LANSING – Environmental and health groups are demanding urgent action on climate change following a new report showing women exposed to higher temperatures and greater amounts of air pollution are more likely to have children who are premature, underweight or stillborn.
Data from more than 32 million births in the United States show a direct correlation between aspects of climate change, like air pollution, and negative health impacts to newborn babies. The data also shows that black women are more likely to be negatively affected by climate change and dangerous pollution.
“We see study after study show that air pollution and climate change harms our health, yet leaders across the country are not doing nearly enough to reduce pollution and prioritize climate, health, and environmental justice,” said Kate Madigan, director of Michigan Climate Action Network. “As we begin to recover and rebuild from the COVID-19 pandemic, it’s more important than ever we reduce toxic emissions from coal plants and other sources of dangerous pollution to save the lives of those living in highly polluted areas like Detroit.”

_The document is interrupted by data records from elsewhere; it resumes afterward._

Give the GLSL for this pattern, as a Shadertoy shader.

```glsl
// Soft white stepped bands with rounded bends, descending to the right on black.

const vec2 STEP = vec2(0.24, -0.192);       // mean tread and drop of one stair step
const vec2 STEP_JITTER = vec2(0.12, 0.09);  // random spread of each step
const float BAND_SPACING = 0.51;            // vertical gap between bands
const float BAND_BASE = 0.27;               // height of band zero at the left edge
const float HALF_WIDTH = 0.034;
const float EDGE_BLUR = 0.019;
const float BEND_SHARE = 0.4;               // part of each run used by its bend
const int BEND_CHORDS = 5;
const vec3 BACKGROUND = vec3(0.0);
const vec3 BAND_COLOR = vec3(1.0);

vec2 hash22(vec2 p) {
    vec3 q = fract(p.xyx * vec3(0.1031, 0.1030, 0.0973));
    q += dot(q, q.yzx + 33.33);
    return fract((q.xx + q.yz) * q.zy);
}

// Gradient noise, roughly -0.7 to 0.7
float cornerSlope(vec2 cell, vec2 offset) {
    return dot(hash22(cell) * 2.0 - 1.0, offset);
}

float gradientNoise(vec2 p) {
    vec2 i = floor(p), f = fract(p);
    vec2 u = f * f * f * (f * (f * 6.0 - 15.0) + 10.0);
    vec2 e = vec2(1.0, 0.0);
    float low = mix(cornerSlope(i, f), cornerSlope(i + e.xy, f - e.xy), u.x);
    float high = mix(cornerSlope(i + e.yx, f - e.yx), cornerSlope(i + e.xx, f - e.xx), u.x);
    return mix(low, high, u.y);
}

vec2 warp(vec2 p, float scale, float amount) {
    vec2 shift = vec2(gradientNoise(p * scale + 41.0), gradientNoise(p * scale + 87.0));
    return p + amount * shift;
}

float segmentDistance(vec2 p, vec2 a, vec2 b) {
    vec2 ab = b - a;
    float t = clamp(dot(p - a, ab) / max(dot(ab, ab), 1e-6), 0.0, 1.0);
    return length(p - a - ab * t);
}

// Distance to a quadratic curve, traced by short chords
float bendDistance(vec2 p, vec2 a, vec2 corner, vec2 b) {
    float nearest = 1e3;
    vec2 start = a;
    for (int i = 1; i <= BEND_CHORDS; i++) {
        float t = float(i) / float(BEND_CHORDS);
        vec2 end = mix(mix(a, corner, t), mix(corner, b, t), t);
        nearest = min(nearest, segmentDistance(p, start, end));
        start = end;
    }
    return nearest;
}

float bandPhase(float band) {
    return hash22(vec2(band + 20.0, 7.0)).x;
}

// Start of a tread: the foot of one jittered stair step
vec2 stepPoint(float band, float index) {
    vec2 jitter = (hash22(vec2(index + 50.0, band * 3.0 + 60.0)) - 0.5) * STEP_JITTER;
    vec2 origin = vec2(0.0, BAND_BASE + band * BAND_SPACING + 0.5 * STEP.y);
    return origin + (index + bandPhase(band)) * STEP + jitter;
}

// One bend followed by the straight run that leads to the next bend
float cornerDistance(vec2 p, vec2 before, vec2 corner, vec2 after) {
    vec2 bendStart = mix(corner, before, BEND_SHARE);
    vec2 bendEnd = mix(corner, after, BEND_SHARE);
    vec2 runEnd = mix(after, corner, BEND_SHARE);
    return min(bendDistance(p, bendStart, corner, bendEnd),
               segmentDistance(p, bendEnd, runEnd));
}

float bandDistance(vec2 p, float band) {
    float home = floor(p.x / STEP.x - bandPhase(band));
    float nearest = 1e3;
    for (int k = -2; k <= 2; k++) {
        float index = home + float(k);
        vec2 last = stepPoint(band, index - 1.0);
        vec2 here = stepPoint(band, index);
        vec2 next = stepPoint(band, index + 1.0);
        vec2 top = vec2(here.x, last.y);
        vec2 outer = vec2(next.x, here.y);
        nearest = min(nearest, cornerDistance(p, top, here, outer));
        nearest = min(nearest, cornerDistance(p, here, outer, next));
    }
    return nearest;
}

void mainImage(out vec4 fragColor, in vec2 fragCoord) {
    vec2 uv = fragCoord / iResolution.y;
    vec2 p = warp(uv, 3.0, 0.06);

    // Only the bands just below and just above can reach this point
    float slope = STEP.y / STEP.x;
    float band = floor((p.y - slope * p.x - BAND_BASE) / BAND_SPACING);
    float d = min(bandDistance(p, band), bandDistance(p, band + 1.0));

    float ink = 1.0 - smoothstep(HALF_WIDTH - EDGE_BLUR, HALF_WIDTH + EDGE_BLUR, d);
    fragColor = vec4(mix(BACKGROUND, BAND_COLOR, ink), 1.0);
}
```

"Air pollution disproportionately impacts communities of color, and we’ve seen the ramifications of this with the COVID-19 crisis here in Michigan,” said Kindra Weid, RN, and coalition coordinator of MI Air MI Health. “Pollution has numerous serious health consequences and this study provides more evidence for why our leaders need to take urgent action to combat climate change and these environmental injustices. Michigan is one of the worst states when it comes to negative health outcomes linked to air quality. In order to protect the health of our residents and our children- especially our African American mothers and babies who are at greatest risk- we need environmental agencies and leaders at ALL levels to take the information from this study and the threat of climate change seriously.”